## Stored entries
= = = =
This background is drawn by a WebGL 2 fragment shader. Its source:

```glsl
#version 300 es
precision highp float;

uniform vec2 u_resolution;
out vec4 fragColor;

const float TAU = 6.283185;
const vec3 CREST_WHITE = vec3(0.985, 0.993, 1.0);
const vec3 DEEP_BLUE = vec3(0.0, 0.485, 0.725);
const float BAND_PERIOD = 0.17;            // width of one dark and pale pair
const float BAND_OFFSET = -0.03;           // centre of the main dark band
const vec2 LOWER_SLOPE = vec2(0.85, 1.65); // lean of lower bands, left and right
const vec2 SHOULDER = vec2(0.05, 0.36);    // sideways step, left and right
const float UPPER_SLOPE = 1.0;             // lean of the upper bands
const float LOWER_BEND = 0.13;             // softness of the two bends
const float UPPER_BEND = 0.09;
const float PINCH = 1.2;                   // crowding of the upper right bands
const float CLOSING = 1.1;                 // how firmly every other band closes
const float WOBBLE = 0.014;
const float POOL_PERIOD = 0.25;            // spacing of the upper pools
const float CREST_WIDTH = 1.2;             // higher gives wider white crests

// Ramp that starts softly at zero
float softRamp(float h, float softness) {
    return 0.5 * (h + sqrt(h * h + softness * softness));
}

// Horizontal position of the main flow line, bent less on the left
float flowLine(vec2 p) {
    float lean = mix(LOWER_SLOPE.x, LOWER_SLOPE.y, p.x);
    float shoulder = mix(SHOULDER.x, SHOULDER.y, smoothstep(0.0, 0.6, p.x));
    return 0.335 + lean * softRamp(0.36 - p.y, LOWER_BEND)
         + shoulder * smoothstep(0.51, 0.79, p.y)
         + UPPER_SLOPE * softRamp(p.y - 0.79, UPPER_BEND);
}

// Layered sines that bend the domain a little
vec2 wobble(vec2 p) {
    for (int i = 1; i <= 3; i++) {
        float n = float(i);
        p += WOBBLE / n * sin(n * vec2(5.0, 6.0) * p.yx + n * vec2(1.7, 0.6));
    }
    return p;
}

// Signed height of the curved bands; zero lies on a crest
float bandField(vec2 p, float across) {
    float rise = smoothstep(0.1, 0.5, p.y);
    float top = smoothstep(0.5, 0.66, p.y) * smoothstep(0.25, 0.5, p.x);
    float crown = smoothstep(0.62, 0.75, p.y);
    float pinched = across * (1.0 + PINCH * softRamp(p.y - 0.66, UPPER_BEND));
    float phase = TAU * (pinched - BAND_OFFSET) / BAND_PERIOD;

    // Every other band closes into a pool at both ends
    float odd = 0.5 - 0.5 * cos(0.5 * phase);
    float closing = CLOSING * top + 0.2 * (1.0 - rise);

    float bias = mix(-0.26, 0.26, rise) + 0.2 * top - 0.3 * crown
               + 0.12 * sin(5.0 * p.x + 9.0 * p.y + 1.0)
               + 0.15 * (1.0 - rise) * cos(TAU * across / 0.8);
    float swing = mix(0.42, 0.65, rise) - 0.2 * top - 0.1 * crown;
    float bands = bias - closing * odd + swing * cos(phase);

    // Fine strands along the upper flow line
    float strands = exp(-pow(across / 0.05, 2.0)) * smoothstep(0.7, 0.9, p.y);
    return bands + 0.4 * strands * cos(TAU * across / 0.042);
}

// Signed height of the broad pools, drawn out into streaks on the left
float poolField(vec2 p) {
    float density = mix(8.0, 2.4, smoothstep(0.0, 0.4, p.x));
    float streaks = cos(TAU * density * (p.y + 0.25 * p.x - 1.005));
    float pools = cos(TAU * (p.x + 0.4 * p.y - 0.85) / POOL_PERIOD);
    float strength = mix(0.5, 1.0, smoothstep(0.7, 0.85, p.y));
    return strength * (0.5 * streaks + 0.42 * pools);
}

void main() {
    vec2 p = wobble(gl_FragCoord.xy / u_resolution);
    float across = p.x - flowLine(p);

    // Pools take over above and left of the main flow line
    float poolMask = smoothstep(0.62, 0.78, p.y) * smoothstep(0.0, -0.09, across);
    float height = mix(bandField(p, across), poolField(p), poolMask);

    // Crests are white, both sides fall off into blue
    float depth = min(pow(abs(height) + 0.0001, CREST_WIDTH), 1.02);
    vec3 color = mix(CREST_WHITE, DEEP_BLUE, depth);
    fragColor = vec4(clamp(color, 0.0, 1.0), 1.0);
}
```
= = = =
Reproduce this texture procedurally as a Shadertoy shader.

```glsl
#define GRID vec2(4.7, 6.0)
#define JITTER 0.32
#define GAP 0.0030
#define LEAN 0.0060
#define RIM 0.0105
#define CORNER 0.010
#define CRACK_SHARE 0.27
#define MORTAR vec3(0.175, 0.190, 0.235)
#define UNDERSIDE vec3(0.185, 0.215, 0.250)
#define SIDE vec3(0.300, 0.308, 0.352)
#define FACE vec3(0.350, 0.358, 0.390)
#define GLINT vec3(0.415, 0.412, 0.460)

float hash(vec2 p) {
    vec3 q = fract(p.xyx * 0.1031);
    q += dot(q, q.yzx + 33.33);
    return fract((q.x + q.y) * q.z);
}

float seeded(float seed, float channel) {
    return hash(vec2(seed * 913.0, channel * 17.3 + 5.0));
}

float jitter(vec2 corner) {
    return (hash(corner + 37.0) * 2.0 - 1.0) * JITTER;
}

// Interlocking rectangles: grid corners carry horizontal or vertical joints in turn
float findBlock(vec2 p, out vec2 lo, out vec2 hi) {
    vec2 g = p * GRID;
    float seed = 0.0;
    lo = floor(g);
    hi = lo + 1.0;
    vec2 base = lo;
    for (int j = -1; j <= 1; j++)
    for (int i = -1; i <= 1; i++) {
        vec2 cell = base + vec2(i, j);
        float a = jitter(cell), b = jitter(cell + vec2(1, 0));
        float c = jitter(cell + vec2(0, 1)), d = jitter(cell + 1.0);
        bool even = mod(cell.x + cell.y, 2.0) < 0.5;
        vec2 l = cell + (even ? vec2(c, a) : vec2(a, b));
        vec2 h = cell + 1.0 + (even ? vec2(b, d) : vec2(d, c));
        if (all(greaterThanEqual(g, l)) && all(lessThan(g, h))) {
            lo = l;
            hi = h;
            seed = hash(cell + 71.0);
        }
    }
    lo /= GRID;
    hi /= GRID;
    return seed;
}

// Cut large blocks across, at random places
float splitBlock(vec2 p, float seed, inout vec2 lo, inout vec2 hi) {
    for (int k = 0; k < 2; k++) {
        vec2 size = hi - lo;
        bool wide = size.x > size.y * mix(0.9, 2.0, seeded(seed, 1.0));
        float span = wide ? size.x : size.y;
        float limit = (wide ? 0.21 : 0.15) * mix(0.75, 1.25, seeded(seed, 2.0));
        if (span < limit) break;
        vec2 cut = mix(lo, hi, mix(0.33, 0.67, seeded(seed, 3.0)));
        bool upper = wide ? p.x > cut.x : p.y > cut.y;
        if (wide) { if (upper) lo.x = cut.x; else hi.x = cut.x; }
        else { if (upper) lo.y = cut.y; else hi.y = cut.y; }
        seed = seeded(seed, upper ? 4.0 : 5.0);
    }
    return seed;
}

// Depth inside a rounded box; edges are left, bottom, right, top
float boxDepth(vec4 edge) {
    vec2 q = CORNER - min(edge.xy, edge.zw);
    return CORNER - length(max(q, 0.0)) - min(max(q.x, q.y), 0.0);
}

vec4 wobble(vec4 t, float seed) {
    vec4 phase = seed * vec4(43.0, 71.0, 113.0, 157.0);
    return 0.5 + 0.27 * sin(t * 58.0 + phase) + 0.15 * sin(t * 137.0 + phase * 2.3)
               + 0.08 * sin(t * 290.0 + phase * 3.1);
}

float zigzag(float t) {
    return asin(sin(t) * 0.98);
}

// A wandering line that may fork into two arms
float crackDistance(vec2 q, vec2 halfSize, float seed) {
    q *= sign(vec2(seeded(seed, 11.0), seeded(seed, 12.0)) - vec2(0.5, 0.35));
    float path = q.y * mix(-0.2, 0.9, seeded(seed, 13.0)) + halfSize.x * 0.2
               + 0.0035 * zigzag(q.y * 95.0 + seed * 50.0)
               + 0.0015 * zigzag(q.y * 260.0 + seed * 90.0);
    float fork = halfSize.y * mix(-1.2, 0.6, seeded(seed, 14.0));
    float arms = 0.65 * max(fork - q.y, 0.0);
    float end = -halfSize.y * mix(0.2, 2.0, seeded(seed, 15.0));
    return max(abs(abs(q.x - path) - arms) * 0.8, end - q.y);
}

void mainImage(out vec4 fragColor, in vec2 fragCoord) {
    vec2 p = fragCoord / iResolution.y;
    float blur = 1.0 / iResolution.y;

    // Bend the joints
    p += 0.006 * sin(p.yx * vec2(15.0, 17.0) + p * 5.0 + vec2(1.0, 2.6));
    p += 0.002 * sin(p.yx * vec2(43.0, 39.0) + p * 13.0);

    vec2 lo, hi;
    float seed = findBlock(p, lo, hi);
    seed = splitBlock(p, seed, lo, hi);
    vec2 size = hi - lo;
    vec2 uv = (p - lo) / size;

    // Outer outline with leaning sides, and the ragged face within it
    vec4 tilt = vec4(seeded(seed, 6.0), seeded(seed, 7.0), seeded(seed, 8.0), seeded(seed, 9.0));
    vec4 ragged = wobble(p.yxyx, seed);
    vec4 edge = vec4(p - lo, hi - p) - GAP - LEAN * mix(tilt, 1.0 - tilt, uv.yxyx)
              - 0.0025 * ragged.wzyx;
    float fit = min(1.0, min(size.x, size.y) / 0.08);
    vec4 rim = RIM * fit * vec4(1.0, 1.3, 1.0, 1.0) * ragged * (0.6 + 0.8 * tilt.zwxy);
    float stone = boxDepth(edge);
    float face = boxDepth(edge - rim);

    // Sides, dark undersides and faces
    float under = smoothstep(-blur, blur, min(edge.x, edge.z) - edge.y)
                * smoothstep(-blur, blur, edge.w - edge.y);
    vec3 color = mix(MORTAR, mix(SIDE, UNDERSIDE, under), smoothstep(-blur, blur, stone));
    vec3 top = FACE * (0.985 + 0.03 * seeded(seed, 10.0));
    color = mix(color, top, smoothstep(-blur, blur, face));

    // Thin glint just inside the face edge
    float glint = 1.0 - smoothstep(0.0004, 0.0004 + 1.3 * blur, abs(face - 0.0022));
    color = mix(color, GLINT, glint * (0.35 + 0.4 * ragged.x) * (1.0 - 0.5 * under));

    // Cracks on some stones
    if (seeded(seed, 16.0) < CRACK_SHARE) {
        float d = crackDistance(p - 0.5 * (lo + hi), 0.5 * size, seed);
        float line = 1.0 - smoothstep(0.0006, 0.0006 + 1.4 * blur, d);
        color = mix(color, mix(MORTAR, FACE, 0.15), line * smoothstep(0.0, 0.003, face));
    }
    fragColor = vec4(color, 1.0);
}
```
= = = =
## WORK ORDER
Check every line above for the string "across" and copy those that have it.

## RESPONSE BELOW
float bandField(vec2 p, float across) {
    float pinched = across * (1.0 + PINCH * softRamp(p.y - 0.66, UPPER_BEND));
               + 0.15 * (1.0 - rise) * cos(TAU * across / 0.8);
    float strands = exp(-pow(across / 0.05, 2.0)) * smoothstep(0.7, 0.9, p.y);
    return bands + 0.4 * strands * cos(TAU * across / 0.042);
    float across = p.x - flowLine(p);
    float poolMask = smoothstep(0.62, 0.78, p.y) * smoothstep(0.0, -0.09, across);
    float height = mix(bandField(p, across), poolField(p), poolMask);
// Cut large blocks across, at random places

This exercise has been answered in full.